**PROBLEM DETAILS**
Using the material that follows, output exactly the lines from the one containing "height: 48px; padding: 0" through the one containing "display: flex; align-items: center; gap: 11px;", with both ends kept.

**DATA FOR THIS EXERCISE**
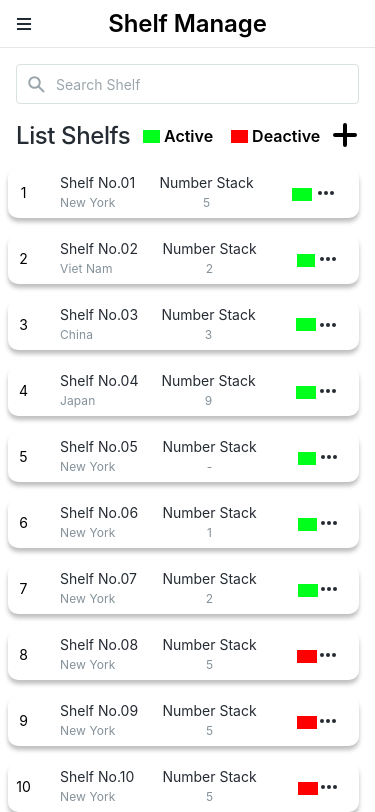
<!DOCTYPE html>
<html lang="en">
<head>
<meta charset="utf-8">
<title>Shelf Manage</title>
<style>
:root {
  --ink: #000;
  --text: #252b33;
  --muted: #84919a;
  --hint: #9ba6ac;
  --line: #d9e1e3;
  --active: #00ff1a;
  --deactive: #ff0000;
}
* { box-sizing: border-box; margin: 0; padding: 0; }
html, body { width: 375px; height: 812px; overflow: hidden; background: #fff; }
body { font-family: Inter, Roboto, sans-serif; color: var(--text); }
svg { display: block; flex: none; }
a { color: inherit; }
.screen { width: 375px; height: 812px; overflow: hidden; }
.topbar {
  display: grid; grid-template-columns: 32px 1fr 32px; align-items: center;
  height: 48px; padding: 0 16px; border-bottom: 1px solid #e3e7e8;
}
.topbar h1 { font-size: 24px; font-weight: 600; line-height: 30px; letter-spacing: -0.1px; text-align: center; color: var(--ink); white-space: nowrap; }
.search {
  display: flex; align-items: center; gap: 11px;
  height: 40px; margin: 16px 16px 0; padding-left: 11px;
  border: 1px solid var(--line); border-radius: 4px;
  font-size: 14px; color: var(--hint);
}
.heading { display: flex; align-items: center; height: 32px; margin: 16px 16px 0; white-space: nowrap; }
.heading h2 { width: 127px; font-size: 24px; font-weight: 500; line-height: 32px; letter-spacing: -0.4px; }
.legend { display: flex; gap: 18px; width: 190px; list-style: none; font-size: 16px; font-weight: 600; color: var(--ink); }
.legend li { display: flex; align-items: center; gap: 4px; }
.legend .swatch { width: 17px; height: 13px; }
.swatch { flex: none; background: var(--active); }
.off { background: var(--deactive); }
.shelves { display: grid; gap: 16px; margin: 16px 16px 0 8px; list-style: none; }
.shelf {
  --shift: 3px; --left: 34px; --size: 20px; --drop: 20px; --end: 22px;
  display: grid; grid-template-columns: 52px 90px 113px 1fr;
  height: 50px; border-radius: 10px; background: #fff;
  box-shadow: 0 4px 4px rgba(0, 0, 0, 0.25);
  font-size: 14px; line-height: 20px; white-space: nowrap;
}
.number { width: 31px; padding-top: 15px; text-align: center; color: var(--ink); }
.name, .stack { padding-top: 5px; }
.stack { position: relative; left: var(--shift); text-align: center; }
.shelf small { display: block; font-size: 12px; line-height: 20px; color: var(--muted); }
.name small { letter-spacing: 0.1px; }
.state { display: flex; align-items: flex-start; padding: 0 var(--end) 0 var(--left); }
.state .swatch { width: var(--size); height: 13px; margin-top: var(--drop); }
.more { margin: 23px 0 0 auto; }
</style>
</head>
<body>
<svg width="0" height="0" style="position:absolute" aria-hidden="true">
  <defs>
    <g id="dots" fill="#252b33"><circle cx="2" cy="2" r="2"/><circle cx="8" cy="2" r="2"/><circle cx="14" cy="2" r="2"/></g>
  </defs>
</svg>
<main class="screen">
  <header class="topbar">
    <a href="#" aria-label="Menu"><svg width="16" height="16" viewBox="0 0 16 16" stroke="#252b33" stroke-width="2"><path d="M1 3H15M1 8H15M1 13H15"/></svg></a>
    <h1>Shelf Manage</h1>
  </header>

  <div class="search" role="search">
    <svg width="17" height="17" viewBox="0 0 17 17" fill="none" stroke="#9ba6ac" stroke-width="2"><circle cx="6.5" cy="6.5" r="5.3"/><path d="M10.5 10.5L16 16"/></svg>
    <span>Search Shelf</span>
  </div>

  <section class="heading">
    <h2>List Shelfs</h2>
    <ul class="legend">
      <li><span class="swatch"></span>Active</li>
      <li><span class="swatch off"></span>Deactive</li>
    </ul>
    <a href="#" aria-label="Add shelf"><svg width="24" height="24" viewBox="0 0 24 24" stroke="#000" stroke-width="4" stroke-linecap="round" style="position:relative;top:-1px"><path d="M12 2V22M2 12H22"/></svg></a>
  </section>

  <ol class="shelves">
    <li class="shelf" style="--shift:0px;--left:29px;--end:25px">
      <span class="number">1</span>
      <div class="name">Shelf No.01<small>New York</small></div>
      <div class="stack">Number Stack<small>5</small></div>
      <div class="state"><span class="swatch"></span><svg class="more" width="16" height="4"><use href="#dots"/></svg></div>
    </li>
    <li class="shelf" style="--size:18px;--end:23px">
      <span class="number">2</span>
      <div class="name">Shelf No.02<small>Viet Nam</small></div>
      <div class="stack">Number Stack<small>2</small></div>
      <div class="state"><span class="swatch"></span><svg class="more" width="16" height="4"><use href="#dots"/></svg></div>
    </li>
    <li class="shelf" style="--shift:2px;--left:33px;--drop:18px;--end:23px">
      <span class="number">3</span>
      <div class="name">Shelf No.03<small>China</small></div>
      <div class="stack">Number Stack<small>3</small></div>
      <div class="state"><span class="swatch"></span><svg class="more" width="16" height="4"><use href="#dots"/></svg></div>
    </li>
    <li class="shelf" style="--shift:2px;--left:33px;--end:23px">
      <span class="number">4</span>
      <div class="name">Shelf No.04<small>Japan</small></div>
      <div class="stack">Number Stack<small>9</small></div>
      <div class="state"><span class="swatch"></span><svg class="more" width="16" height="4"><use href="#dots"/></svg></div>
    </li>
    <li class="shelf" style="--left:35px;--size:18px">
      <span class="number">5</span>
      <div class="name">Shelf No.05<small>New York</small></div>
      <div class="stack">Number Stack<small>-</small></div>
      <div class="state"><span class="swatch"></span><svg class="more" width="16" height="4"><use href="#dots"/></svg></div>
    </li>
    <li class="shelf" style="--left:35px;--size:19px">
      <span class="number">6</span>
      <div class="name">Shelf No.06<small>New York</small></div>
      <div class="stack">Number Stack<small>1</small></div>
      <div class="state"><span class="swatch"></span><svg class="more" width="16" height="4"><use href="#dots"/></svg></div>
    </li>
    <li class="shelf" style="--left:35px">
      <span class="number">7</span>
      <div class="name">Shelf No.07<small>New York</small></div>
      <div class="stack">Number Stack<small>2</small></div>
      <div class="state"><span class="swatch"></span><svg class="more" width="16" height="4"><use href="#dots"/></svg></div>
    </li>
    <li class="shelf" style="--end:23px">
      <span class="number">8</span>
      <div class="name">Shelf No.08<small>New York</small></div>
      <div class="stack">Number Stack<small>5</small></div>
      <div class="state"><span class="swatch off"></span><svg class="more" width="16" height="4"><use href="#dots"/></svg></div>
    </li>
    <li class="shelf" style="--end:23px">
      <span class="number">9</span>
      <div class="name">Shelf No.09<small>New York</small></div>
      <div class="stack">Number Stack<small>5</small></div>
      <div class="state"><span class="swatch off"></span><svg class="more" width="16" height="4"><use href="#dots"/></svg></div>
    </li>
    <li class="shelf" style="--left:35px">
      <span class="number">10</span>
      <div class="name">Shelf No.10<small>New York</small></div>
      <div class="stack">Number Stack<small>5</small></div>
      <div class="state"><span class="swatch off"></span><svg class="more" width="16" height="4"><use href="#dots"/></svg></div>
    </li>
  </ol>
</main>
</body>
</html>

**WRITTEN RESPONSE**
  height: 48px; padding: 0 16px; border-bottom: 1px solid #e3e7e8;
}
.topbar h1 { font-size: 24px; font-weight: 600; line-height: 30px; letter-spacing: -0.1px; text-align: center; color: var(--ink); white-space: nowrap; }
.search {
  display: flex; align-items: center; gap: 11px;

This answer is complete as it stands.